I’ve been an avid user of mechanical keyboards since 2013, and I can’t express how much more productive I’ve become since then. Of course, smooth, crisp keypresses feel better than the mushiness we’re all accustomed to, but it’s more than that. What’s not clear is the subtle ways these peripherals improve your workflow over time.
My hands now stay planted on the homerow of the keyboard most of the time. To add to this, I’ve learned touch typing, and I only use my mouse when I really need to. I’ve also become a lot more familiar with keyboard shortcuts. These may sound like minimal changes, but those seconds you save really add up.
The other benefit that comes with better peripherals is that they’re made to last. You may pay a lot more up front, but you won’t have to worry about replacing it for a long time.

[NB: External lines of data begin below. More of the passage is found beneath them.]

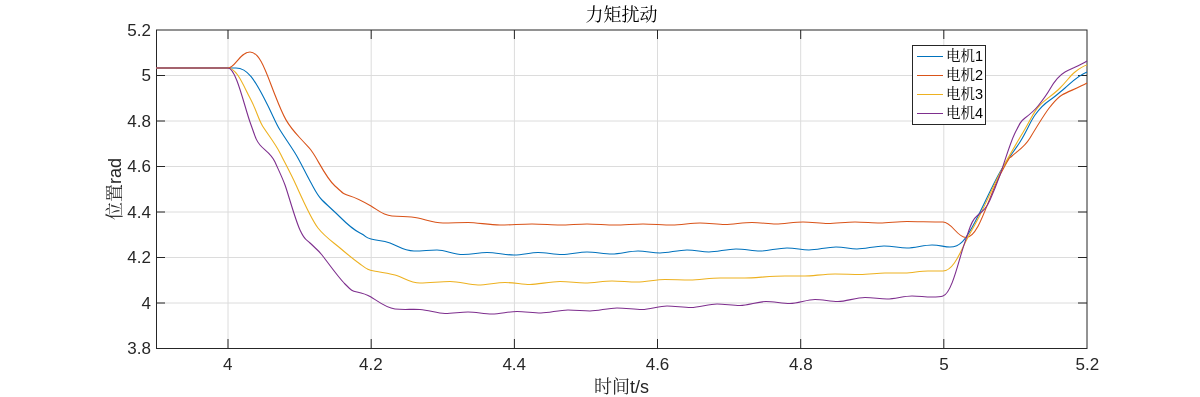
<!DOCTYPE html>
<html lang="zh">
<head>
<meta charset="utf-8">
<title>力矩扰动</title>
<style>
:root {
  --ink: #262626;
  --paper: #ffffff;
  --grid: #dcdcdc;
  --motor-1: #0072bd;
  --motor-2: #d95319;
  --motor-3: #edb120;
  --motor-4: #7e2f8e;
}
* { box-sizing: border-box; margin: 0; padding: 0; }
body {
  width: 1200px; height: 397px; overflow: hidden;
  background: var(--paper); color: var(--ink);
  font-family: "Liberation Sans", "Noto Serif CJK SC", serif;
  font-size: 17px; line-height: 20px;
}
.chart { position: relative; width: 1200px; height: 397px; overflow: hidden; }
.plot { position: absolute; inset: 0; display: block; }
.title, .x-title, .y-title { position: absolute; font-size: 18px; font-weight: 300; white-space: nowrap; text-align: center; }
.title { left: 156px; top: 5px; width: 931px; color: #000; }
.x-title { left: 156px; top: 377px; width: 931px; }
.y-title { left: 65px; top: 179px; width: 100px; transform: rotate(-90deg); }
.ticks { position: absolute; display: grid; list-style: none; }
.y-ticks { left: 100px; top: 8px; width: 51px; height: 364px; grid-template-rows: repeat(8, 1fr); align-items: center; text-align: right; }
.x-ticks { left: 156px; top: 355px; width: 1003px; grid-template-columns: repeat(7, 1fr); text-align: center; }
.legend {
  position: absolute; left: 912px; top: 45px; width: 74px; height: 80px;
  display: grid; grid-template-rows: repeat(4, 19px); padding: 1px 0 0 4px;
  background: var(--paper); border: 1px solid var(--ink);
  list-style: none; color: #000; font-size: 15px; font-weight: 300; line-height: 19px;
}
.legend li { display: flex; align-items: center; gap: 3px; white-space: nowrap; }
.legend li::before { content: ""; width: 26px; height: 1px; flex: none; background: var(--line); }
.legend span { font-size: 14.5px; }
.m1 { --line: var(--motor-1); }
.m2 { --line: var(--motor-2); }
.m3 { --line: var(--motor-3); }
.m4 { --line: var(--motor-4); }
.curve { fill: none; stroke: var(--line); stroke-width: 1.1; stroke-linejoin: round; }
.grid { stroke: var(--grid); fill: none; }
.axes { stroke: var(--ink); fill: none; }
</style>
</head>
<body>
<main class="chart">
  <svg class="plot" width="1200" height="397" viewBox="0 0 1200 397" aria-hidden="true">
    <defs>
      <path id="tick-x" d="M0 348v-9M0 30v9"/>
      <path id="tick-y" d="M156 0h9M1087 0h-9"/>
    </defs>
    <path class="grid" d="M228 30V348M371.2 30V348M514.4 30V348M657.5 30V348M800.7 30V348M943.8 30V348M156 75.5H1087M156 121H1087M156 166.5H1087M156 212H1087M156 257.5H1087M156 303H1087"/>
    <g class="axes">
      <rect x="156.5" y="30" width="930.5" height="318.5"/>
      <use href="#tick-x" x="228"/><use href="#tick-x" x="371.2"/><use href="#tick-x" x="514.4"/><use href="#tick-x" x="657.5"/><use href="#tick-x" x="800.7"/><use href="#tick-x" x="943.8"/>
      <use href="#tick-y" y="75.5"/><use href="#tick-y" y="121"/><use href="#tick-y" y="166.5"/><use href="#tick-y" y="212"/><use href="#tick-y" y="257.5"/><use href="#tick-y" y="303"/>
    </g>
    <path class="curve m1" d="M156 68H236C248 68 255 81 264 98S275 122 280 130S290 145 295 153S305 172 310 181S317 195 322 200S334 211 340 217S352 229 360 233S364 237 371 239S382 240 390 243S404 251 414 251S428 250 437 250S453 254.5 463 254.5S478 252.5 487 252.5S505 255 514 255S530 252.5 538 252.5S554 254.5 562 254.5S579 252 587 252S604 254 612 254S630 251 638 251S652 253 660 253S678 250 687 250S701 252 709 252S727 249 736 249S752 251 760 251S778 248 787 248S801 250 809 250S827 247 836 247S849 249 857 249S875 246 884 246S899 248 907 248S924 245 932 245S944 247 950 247C960 247 965 241 975 222S992 186 1000 172S1013 153 1020 142S1030 122 1035 115S1044 104 1050 100S1060 92 1065 88S1077 76 1087 72"/>
    <path class="curve m2" d="M156 68H228C235 68 240 52 250 52S266 72 275 95S287 124 300 138S308 146 313 153S326 178 335 186S343 194 350 196S364 202 371 206S382 215 392 216S409 216 418 218S434 223 443 223S459 222.5 468 222.5S489 225 500 225S521 224 532 224S551 225 560 225S578 224 587 224S606 225 615 225S634 224 643 224S663 225 672 225S691 223 700 223S717 224.5 725 224.5S743 222.5 752 222.5S768 224 776 224S794 222 803 222S820 223.5 828 223.5S846 222 855 222S872 223 880 223S898 221.5 907 221.5S932 222 943 222C952 222 957 237.5 966 237.5C979 237.5 988 198 1000 175S1008 160 1012 156S1024 148 1030 138S1045 113 1050 107S1057 98 1062 95S1078 88 1087 83"/>
    <path class="curve m3" d="M156 68H228C237 68 244 87 250 98S258 118 262 125S275 143 280 153S291 174 296 185S311 219 318 228S333 242 340 248S353 259 360 264S368 270 374 271S387 273 395 275S410 283 420 283S440 281.5 450 281.5S469 285 478 285S496 282.5 505 282.5S522 284.5 530 284.5S550 281.5 560 281.5S576 283 585 283S603 281 612 281S628 282 637 282S656 279.5 665 279.5S681 280 690 280S710 278 720 278S736 278 745 278S772 276 785 276S798 276 805 276S825 274 835 274S851 274.5 860 274.5S877 273 885 273S898 273 905 273S920 271 928 271S938 271 943 271C953 271 960 253 965 243S975 225 980 215S993 187 1000 173S1018 141 1025 129S1034 111 1040 105S1053 95 1060 88S1070 76 1075 72S1083 66 1087 65"/>
    <path class="curve m4" d="M156 68H228C236 68 244 105 250 122S256 140 260 145S271 153 275 162S282 177 285 185S295 219 300 230S306 239 310 243S318 250 322 255S338 277 345 284S352 291 357 292S366 294 371 297S386 308 395 309S411 309 420 309.5S437 313.5 445 313.5S460 312 468 312S484 314 492 314S509 311.5 517 311.5S533 313 541 313S559 310 568 310S582 311 590 311S608 308 617 308S634 309.5 642 309.5S659 306 667 306S683 307.5 691 307.5S709 304 717 304S732 305.5 740 305.5S758 301.5 766 301.5S782 303.5 790 303.5S807 299.5 815 299.5S830 301.5 838 301.5S856 297.5 865 297.5S879 299 887 299S904 296 912 296S924 297 932 297S940 297 943 296C950 294 956 272 960 258S965 242 968 233S973 219 978 215S986 209 990 200S996 186 1000 175S1010 143 1015 133S1021 121 1025 118S1034 111 1038 106S1046 96 1050 89S1058 76 1065 72S1079 66 1087 61"/>
  </svg>

  <h1 class="title">力矩扰动</h1>
  <p class="y-title">位置rad</p>
  <ol class="ticks y-ticks"><li>5.2</li><li>5</li><li>4.8</li><li>4.6</li><li>4.4</li><li>4.2</li><li>4</li><li>3.8</li></ol>
  <ol class="ticks x-ticks"><li>4</li><li>4.2</li><li>4.4</li><li>4.6</li><li>4.8</li><li>5</li><li>5.2</li></ol>
  <p class="x-title">时间t/s</p>

  <ul class="legend">
    <li class="m1"><span>电机1</span></li>
    <li class="m2"><span>电机2</span></li>
    <li class="m3"><span>电机3</span></li>
    <li class="m4"><span>电机4</span></li>
  </ul>
</main>
</body>
</html>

This extends to the keys themselves. What I mean is that good keycaps have text that will never fade away.
Another common feature is a detachable cable. If you somehow manage to damage your keyboard’s cable, wouldn’t you be relieved that you don’t have to replace the entire keyboard?

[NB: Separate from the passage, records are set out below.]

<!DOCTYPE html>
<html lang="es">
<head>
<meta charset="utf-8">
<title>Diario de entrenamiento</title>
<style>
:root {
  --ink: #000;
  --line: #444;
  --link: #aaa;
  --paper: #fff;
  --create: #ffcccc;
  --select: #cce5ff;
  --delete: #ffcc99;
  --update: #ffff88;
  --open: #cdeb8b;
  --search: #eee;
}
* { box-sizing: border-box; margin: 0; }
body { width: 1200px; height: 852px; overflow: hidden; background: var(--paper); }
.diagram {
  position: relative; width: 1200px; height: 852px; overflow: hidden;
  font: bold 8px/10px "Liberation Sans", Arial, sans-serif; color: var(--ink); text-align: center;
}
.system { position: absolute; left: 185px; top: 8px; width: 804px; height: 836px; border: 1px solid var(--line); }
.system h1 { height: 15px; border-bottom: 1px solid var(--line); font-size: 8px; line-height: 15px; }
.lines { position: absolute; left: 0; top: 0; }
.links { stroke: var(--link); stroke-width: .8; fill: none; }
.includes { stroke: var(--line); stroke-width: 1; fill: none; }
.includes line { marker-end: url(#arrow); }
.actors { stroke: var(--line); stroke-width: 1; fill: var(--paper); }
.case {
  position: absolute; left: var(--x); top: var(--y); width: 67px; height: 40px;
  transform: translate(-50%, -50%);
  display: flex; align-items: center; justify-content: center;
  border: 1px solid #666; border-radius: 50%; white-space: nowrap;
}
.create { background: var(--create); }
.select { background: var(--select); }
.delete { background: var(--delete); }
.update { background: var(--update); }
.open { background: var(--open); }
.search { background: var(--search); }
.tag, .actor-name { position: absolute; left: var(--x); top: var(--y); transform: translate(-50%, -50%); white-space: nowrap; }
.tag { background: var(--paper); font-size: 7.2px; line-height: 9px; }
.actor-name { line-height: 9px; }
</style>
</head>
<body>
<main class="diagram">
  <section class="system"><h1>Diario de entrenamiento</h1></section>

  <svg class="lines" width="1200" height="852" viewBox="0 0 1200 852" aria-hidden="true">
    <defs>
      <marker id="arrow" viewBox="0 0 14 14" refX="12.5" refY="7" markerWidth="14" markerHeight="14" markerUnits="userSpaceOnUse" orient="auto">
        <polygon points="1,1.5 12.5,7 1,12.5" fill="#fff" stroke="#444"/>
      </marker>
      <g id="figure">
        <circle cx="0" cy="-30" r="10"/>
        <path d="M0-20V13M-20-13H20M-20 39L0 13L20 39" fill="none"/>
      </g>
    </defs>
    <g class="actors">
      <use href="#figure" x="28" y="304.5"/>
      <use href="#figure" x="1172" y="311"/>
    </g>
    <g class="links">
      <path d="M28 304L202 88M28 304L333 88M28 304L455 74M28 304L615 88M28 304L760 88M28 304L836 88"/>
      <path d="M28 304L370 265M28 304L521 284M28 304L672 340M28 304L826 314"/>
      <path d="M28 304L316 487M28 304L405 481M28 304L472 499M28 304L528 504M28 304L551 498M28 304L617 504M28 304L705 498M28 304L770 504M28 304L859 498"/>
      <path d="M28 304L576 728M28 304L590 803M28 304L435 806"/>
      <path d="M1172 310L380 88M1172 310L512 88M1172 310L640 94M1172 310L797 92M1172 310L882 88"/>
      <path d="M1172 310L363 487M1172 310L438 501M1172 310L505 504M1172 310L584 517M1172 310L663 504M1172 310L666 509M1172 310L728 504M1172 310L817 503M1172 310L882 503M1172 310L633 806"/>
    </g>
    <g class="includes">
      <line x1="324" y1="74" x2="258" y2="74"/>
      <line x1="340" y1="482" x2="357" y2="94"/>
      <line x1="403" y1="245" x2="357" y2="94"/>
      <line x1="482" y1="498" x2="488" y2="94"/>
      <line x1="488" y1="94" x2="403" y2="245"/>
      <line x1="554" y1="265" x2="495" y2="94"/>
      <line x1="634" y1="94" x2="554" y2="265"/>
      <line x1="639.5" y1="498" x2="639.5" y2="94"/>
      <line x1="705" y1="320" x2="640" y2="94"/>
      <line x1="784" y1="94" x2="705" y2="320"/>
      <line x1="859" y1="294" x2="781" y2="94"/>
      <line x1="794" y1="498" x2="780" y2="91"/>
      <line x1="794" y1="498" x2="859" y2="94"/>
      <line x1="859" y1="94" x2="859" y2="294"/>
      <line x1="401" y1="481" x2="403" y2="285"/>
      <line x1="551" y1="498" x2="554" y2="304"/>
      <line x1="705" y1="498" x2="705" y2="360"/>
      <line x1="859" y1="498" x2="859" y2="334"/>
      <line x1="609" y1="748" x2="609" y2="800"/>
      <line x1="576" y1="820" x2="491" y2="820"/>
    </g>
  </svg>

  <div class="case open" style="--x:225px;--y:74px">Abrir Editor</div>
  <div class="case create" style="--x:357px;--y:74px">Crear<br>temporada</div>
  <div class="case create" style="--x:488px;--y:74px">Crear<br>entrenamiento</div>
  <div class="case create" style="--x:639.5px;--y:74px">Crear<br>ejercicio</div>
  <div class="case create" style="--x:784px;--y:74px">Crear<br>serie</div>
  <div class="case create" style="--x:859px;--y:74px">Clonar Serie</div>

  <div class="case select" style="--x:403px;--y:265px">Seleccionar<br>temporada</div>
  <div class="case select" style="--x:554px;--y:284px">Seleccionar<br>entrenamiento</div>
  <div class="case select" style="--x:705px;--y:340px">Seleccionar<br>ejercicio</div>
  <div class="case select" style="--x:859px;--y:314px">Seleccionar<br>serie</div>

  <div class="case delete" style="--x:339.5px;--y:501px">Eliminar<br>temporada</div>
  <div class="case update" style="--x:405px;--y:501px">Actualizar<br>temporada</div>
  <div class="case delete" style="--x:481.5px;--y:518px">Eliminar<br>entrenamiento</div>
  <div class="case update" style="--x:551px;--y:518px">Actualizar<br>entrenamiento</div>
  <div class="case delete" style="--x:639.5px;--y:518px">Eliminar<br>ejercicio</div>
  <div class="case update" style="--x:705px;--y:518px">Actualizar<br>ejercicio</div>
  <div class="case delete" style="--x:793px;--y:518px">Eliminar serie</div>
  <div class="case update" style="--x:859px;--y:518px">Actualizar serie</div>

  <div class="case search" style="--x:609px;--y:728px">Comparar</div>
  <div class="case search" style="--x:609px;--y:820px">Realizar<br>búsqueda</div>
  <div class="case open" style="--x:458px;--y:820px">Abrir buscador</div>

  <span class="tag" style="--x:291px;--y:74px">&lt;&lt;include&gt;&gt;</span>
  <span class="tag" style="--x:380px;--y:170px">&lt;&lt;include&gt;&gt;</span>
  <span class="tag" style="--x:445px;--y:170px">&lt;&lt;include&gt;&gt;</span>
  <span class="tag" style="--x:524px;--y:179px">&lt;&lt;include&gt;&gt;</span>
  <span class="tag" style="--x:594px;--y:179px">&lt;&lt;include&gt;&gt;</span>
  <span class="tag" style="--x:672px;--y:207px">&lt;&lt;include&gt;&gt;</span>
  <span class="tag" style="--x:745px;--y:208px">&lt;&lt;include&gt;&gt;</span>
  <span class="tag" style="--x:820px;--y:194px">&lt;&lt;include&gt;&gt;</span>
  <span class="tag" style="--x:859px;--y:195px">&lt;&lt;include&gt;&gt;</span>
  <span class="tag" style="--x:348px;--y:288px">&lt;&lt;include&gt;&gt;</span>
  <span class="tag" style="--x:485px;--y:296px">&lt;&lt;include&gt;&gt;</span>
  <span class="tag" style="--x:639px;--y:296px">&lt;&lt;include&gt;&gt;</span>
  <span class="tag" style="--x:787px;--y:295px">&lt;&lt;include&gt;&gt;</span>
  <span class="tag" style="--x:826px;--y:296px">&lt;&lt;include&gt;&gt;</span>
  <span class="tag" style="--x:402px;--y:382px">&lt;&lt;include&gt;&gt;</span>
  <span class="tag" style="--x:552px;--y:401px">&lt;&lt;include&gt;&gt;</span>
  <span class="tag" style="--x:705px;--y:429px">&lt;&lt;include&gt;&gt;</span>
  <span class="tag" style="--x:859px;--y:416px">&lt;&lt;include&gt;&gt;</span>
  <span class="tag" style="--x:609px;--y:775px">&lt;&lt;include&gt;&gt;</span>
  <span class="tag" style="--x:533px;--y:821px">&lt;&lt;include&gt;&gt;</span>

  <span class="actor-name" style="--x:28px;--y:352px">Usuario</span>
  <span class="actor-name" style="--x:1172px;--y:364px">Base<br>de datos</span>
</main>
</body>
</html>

So I pointed out earlier that a nice keyboard helps me to minimize my mouse usage, but that doesn’t mean you should just settle for a substandard mouse. After spending some time optimising my workflow, I started to understand the relationship between these two devices, and how best to use them.
How I see it now is that the keyboard is a device for input, and the mouse is a device for intake. I don’t just do active and intensive tasks, I also have to do some reading, and other kinds of research. I find it really helpful to relax a bit when I do this, and I just keep one hand on my mouse. This makes reading more comfortable, and it also helps me save my energy for those more intensive tasks.
As you can imagine, I use a lot of mouse shortcuts as well. Just having left, right, and middle clicks, along with a scroll wheel, isn’t enough. You want to have at least 2 thumb buttons to navigate back and forward on the web, or in other programs. If you’re not using middle click to open and close tabs, you really should. This combination of buttons already makes you a lot more effective.
My personal mouse has some other additions that aren’t very common, but they add so much. The first is horizontal scroll. This is a complete gamechanger in Excel, and I find myself using it a lot on the web as well.
Another one is a gesture button. This is a programmable button that you can program to do all sorts of things. Right now, I have it set so that I can hold it and swipe up for Home or down for End. When you’re done reading through a long post, it’s nice to be able to just jump to the top of the page. If I hold the button and swipe left and right, I can switch between virtual desktops. Using virtual desktops is another super useful trick, but I’ll talk more about that another day.
Keep in mind that an ordinary mouse isn’t your only option either – you could also consider something like the SpaceMouse or CadMouse, which are designed specifically for engineering and design workflows; or if you value comfort and ergonomics, you might want to look into a trackball.
Hopefully you have a better idea of how much more there is to these devices. There are so many options available, and we’d be happy to help you find exactly the right kind of device for you.
When you’re ready for your free consultation about a Modena Computers workstation, talk to us about peripherals as well. You could even buy a keyboard kit from a great local seller, and we could solder it up for you to go with your new computer.